Let $X$ be an object in a monoidal category $({\cal C}, \otimes)$, and $\gamma:X \otimes X \to X \otimes X$ a braiding (that is to say a morphism in ${\cal C}$ from $X \otimes X$ to itself that satisfies the braid relation $$ (\gamma \otimes \text{id}) \circ (\text{id} \otimes \gamma) \circ (\gamma \otimes \text{id}) = (\text{id} \otimes \gamma) \circ (\gamma \otimes \text{id}) \circ (\text{id} \otimes \gamma). $$

For any other object $Y$ in ${\cal C}$ that is isomorphic to $X$, via an isomorphism $f:X \to Y$, it is clear that $$ (f^{-1} \otimes f^{-1}) \circ \gamma \circ (f \otimes f) $$ defines a braiding for $Y$. Moreover, for any non-equivalent isomorphism $g:X \to Y$, we get a different braiding on $Y$.
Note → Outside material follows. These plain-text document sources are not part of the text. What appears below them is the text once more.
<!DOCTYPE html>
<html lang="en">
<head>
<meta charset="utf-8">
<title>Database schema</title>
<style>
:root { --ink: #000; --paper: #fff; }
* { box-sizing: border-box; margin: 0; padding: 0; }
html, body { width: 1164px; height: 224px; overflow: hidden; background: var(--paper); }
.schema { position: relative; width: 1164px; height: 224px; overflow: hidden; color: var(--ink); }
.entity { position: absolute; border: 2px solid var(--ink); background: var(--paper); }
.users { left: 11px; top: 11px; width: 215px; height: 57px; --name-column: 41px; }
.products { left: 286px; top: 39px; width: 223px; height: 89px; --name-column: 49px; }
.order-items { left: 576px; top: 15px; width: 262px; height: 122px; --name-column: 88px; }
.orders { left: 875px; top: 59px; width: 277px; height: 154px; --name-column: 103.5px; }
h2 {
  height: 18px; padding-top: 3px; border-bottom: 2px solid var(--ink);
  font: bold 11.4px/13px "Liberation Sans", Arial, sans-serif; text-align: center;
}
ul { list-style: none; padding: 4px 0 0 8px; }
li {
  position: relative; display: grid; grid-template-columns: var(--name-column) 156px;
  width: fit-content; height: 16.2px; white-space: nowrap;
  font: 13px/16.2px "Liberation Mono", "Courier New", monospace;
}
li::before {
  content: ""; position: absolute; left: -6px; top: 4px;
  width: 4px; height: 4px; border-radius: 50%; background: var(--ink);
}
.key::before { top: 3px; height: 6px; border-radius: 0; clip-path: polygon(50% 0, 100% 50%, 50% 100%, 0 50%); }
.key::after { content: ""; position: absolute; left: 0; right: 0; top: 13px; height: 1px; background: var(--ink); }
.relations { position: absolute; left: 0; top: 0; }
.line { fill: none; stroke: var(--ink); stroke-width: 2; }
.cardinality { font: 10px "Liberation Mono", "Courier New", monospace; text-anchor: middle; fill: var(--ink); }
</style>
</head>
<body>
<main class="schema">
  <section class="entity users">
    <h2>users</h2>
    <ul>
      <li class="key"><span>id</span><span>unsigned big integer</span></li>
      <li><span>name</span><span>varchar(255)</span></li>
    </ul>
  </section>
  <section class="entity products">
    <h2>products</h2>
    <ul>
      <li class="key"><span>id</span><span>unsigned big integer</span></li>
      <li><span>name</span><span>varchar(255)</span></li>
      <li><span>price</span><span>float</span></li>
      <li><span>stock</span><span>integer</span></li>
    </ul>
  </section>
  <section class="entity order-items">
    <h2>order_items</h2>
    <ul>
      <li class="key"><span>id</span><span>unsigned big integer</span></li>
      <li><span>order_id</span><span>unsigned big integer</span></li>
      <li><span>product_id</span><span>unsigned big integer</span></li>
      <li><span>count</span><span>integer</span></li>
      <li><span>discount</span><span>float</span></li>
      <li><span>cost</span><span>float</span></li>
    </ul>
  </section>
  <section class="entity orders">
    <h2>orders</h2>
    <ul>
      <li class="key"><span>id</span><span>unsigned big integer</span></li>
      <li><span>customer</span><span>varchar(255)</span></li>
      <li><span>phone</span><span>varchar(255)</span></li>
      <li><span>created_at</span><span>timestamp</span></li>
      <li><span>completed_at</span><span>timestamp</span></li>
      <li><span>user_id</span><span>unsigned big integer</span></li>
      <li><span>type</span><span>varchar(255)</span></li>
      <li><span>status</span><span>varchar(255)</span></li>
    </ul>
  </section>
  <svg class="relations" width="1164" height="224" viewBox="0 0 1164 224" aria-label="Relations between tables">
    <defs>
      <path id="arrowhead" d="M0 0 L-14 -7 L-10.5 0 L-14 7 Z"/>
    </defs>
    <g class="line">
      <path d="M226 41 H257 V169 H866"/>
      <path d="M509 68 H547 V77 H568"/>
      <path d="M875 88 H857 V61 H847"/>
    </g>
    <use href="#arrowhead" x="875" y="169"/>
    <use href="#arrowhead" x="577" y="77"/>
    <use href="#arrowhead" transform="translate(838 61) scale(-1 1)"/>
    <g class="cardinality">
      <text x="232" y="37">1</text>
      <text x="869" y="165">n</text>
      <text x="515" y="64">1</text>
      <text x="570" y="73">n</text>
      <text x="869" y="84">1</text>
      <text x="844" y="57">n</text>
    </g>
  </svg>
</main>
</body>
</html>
Thus, a single braiding for an object in ${\cal C}$ can induce a number of different braidings on any other object in its isomorphism class (given the existence of a non-equivalent isomorphisms that is). Is there a canonical way to extend a braiding from an object to its isomorphism class?

Yang-Baxter operator$R: X \otimes X \to X \otimes X$. That's what Joyal and Street call it, anyway. – Todd Trimble♦ Sep 6 '12 at 0:14